▶ _EXERCISE BRIEF_
Each line of the records that holds "glass" should be shown in full.
*** Opening RECORDS FOR THE EXERCISE ***
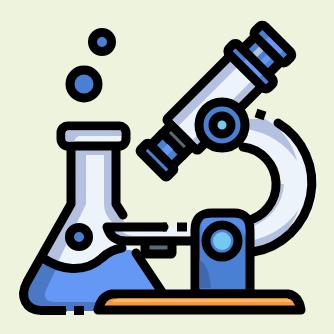
<!DOCTYPE html>
<html lang="en">
<head>
<meta charset="utf-8">
<title>Laboratory icon</title>
<style>
:root {
  --paper: #edf3dc;
  --ink: #000;
  --blue: #4a80d4;
  --blue-deep: #4a78c4;
  --blue-light: #6498f4;
  --cyan: #76c8ee;
  --glass: #edf3fb;
  --glass-shade: #b4c0e0;
  --slate: #5b6875;
  --orange: #f59a3c;
  --orange-light: #ffb564;
}
html, body { margin: 0; background: var(--paper); overflow: hidden; }
svg { display: block; width: 334px; height: 334px; }
.outline { stroke: var(--ink); stroke-width: 9; stroke-linecap: round; stroke-linejoin: round; }
.butt { stroke-linecap: butt; }
.line { fill: none; }
.blue { fill: var(--blue); }
.blue-deep { fill: var(--blue-deep); }
.blue-light { fill: var(--blue-light); }
.cyan { fill: var(--cyan); }
.glass { fill: var(--glass); }
.shade { fill: var(--glass-shade); }
.slate { fill: var(--slate); }
.orange { fill: var(--orange); }
.orange-light { fill: var(--orange-light); }
</style>
</head>
<body>
<svg viewBox="0 0 334 334" role="img" aria-label="Microscope beside a bubbling flask">
  <rect width="334" height="334" fill="var(--paper)"/>

  <g id="bubbles" class="outline blue">
    <circle cx="102" cy="42" r="9.5"/>
    <circle cx="84" cy="84" r="14"/>
  </g>

  <g id="flask">
    <path class="glass" d="M71 146V204L43 258Q80 284 104 258Q118 246 134 252L116 206V146Z"/>
    <path class="shade" d="M71 146H116V155H86V204L58 262L43 258L71 204Z"/>
    <path class="shade" d="M104 155H116V204L124 222H112Q104 214 104 204Z"/>
    <path class="blue-light" d="M43 258Q78 280 104 257Q118 246 135 251L166 297L100 311H40Q18 306 26 288Z"/>
    <path class="blue-deep" d="M43 258L58 265L46 290Q42 301 54 302H104L98 311H40Q18 306 26 288Z"/>
    <path class="outline line" d="M71 146V204L27 282C19 297 26 310 41 310.500H62"/>
    <path class="outline line butt" d="M61 310.500H66M74 310.500H84"/>
    <path class="outline line" d="M116 146V204L123 215M136 253L162 292"/>
    <path class="outline line" d="M43 258C60 270 84 274 102 258Q110 250 122 248"/>
    <circle class="outline cyan" cx="79" cy="237" r="9.500" style="fill:var(--blue)"/>
    <rect class="outline glass" x="61" y="126" width="65" height="20" rx="7"/>
    <path class="shade" d="M68 130.500H121V136H80Q76 136 74 141.500H68Q65 141 65.500 136Q65 131 68 130.500Z"/>
  </g>

  <g id="arm">
    <path class="glass" d="M246 119H275A69 69 0 0 1 250 252V221A37 37 0 0 0 241 147Z"/>
    <path class="shade" d="M246 119H265A65 65 0 0 1 297 161A73 73 0 0 0 245 129Z"/>
    <path class="shade" d="M284 184Q282 214 250 228V241Q282 234 299 209Q286 244 250 252V221Q282 214 280 184Z"/>
    <path class="outline line" d="M278 123A70 70 0 0 1 253 252"/>
    <path class="outline line butt" d="M256 113L265 116"/>
    <path class="outline line" d="M243 147A37.500 37.500 0 0 1 246 221"/>
  </g>

  <g id="stage">
    <rect class="outline slate" x="145" y="240" width="27" height="14" rx="1"/>
    <path class="glass" d="M108 227H196V241H124Q113 241 108 227Z"/>
    <path class="shade" d="M108 229H120Q124 235 133 236H196V241H124Q113 241 108 229Z"/>
    <path class="outline line" d="M164 227H107Q111 241 126 241H194"/>
    <path class="outline line butt" d="M163 227H167M177 227H187"/>
  </g>

  <g id="post">
    <path class="outline blue" d="M195 294V230Q195 213 212 213H234Q250 213 250 230V294Z"/>
    <path class="blue-light" d="M205 218H235Q245 219 245.500 230V236Q240 223 223 222Q207 222 203 235Q200 219 205 218Z" opacity=".55"/>
    <path fill="#4168ac" d="M199.500 260Q209 265 211 288H199.500Z"/>
    <circle class="outline blue" cx="222" cy="241" r="16"/>
    <circle class="cyan" cx="222" cy="241" r="9"/>
  </g>

  <g id="base">
    <path class="outline orange" d="M112 294H288Q299 296 301 310H98Q101 296 112 294Z"/>
    <path class="orange-light" d="M118 298.500H287Q291 299 293 302H112Q114 299 118 298.500Z"/>
  </g>

  <g id="tube" transform="translate(222 95) rotate(45)">
    <rect class="outline slate" x="-15" y="56" width="30" height="15"/>
    <rect class="outline blue" x="-15" y="69" width="30" height="20"/>
    <rect class="blue-light" x="-4" y="73" width="8" height="12"/>
    <rect class="outline blue" x="-19" y="86" width="38" height="12" rx="2"/>
    <rect class="outline glass" x="-22" y="-36" width="44" height="93" rx="2"/>
    <path class="shade" d="M-17.500 -30H-9V52.500H-17.500ZM11 -30H17.500V52.500H11Z"/>
    <rect class="outline blue" x="-18" y="-66" width="36" height="20"/>
    <path class="shade" d="M-8 -62H-2V-50H-8Z"/>
    <path class="blue-light" d="M3 -62H9V-50H3Z"/>
    <rect class="outline blue" x="-28" y="-47" width="56" height="13" rx="4"/>
    <rect class="outline blue" x="-22" y="-79" width="44" height="14" rx="4"/>
    <path class="blue-light" d="M-8 -74.500H12V-70H-8ZM-8 -42.500H14V-39H-8Z"/>
  </g>

  <g id="focus-knob">
    <circle class="outline blue" cx="222" cy="125" r="23"/>
    <circle class="outline cyan" cx="222" cy="125" r="9"/>
  </g>
</svg>
</body>
</html>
*** Closing RECORDS FOR THE EXERCISE ***
▶ _EXERCISE ANSWER_
  --glass: #edf3fb;
  --glass-shade: #b4c0e0;
.glass { fill: var(--glass); }
.shade { fill: var(--glass-shade); }
    <path class="glass" d="M71 146V204L43 258Q80 284 104 258Q118 246 134 252L116 206V146Z"/>
    <rect class="outline glass" x="61" y="126" width="65" height="20" rx="7"/>
    <path class="glass" d="M246 119H275A69 69 0 0 1 250 252V221A37 37 0 0 0 241 147Z"/>
    <path class="glass" d="M108 227H196V241H124Q113 241 108 227Z"/>
    <rect class="outline glass" x="-22" y="-36" width="44" height="93" rx="2"/>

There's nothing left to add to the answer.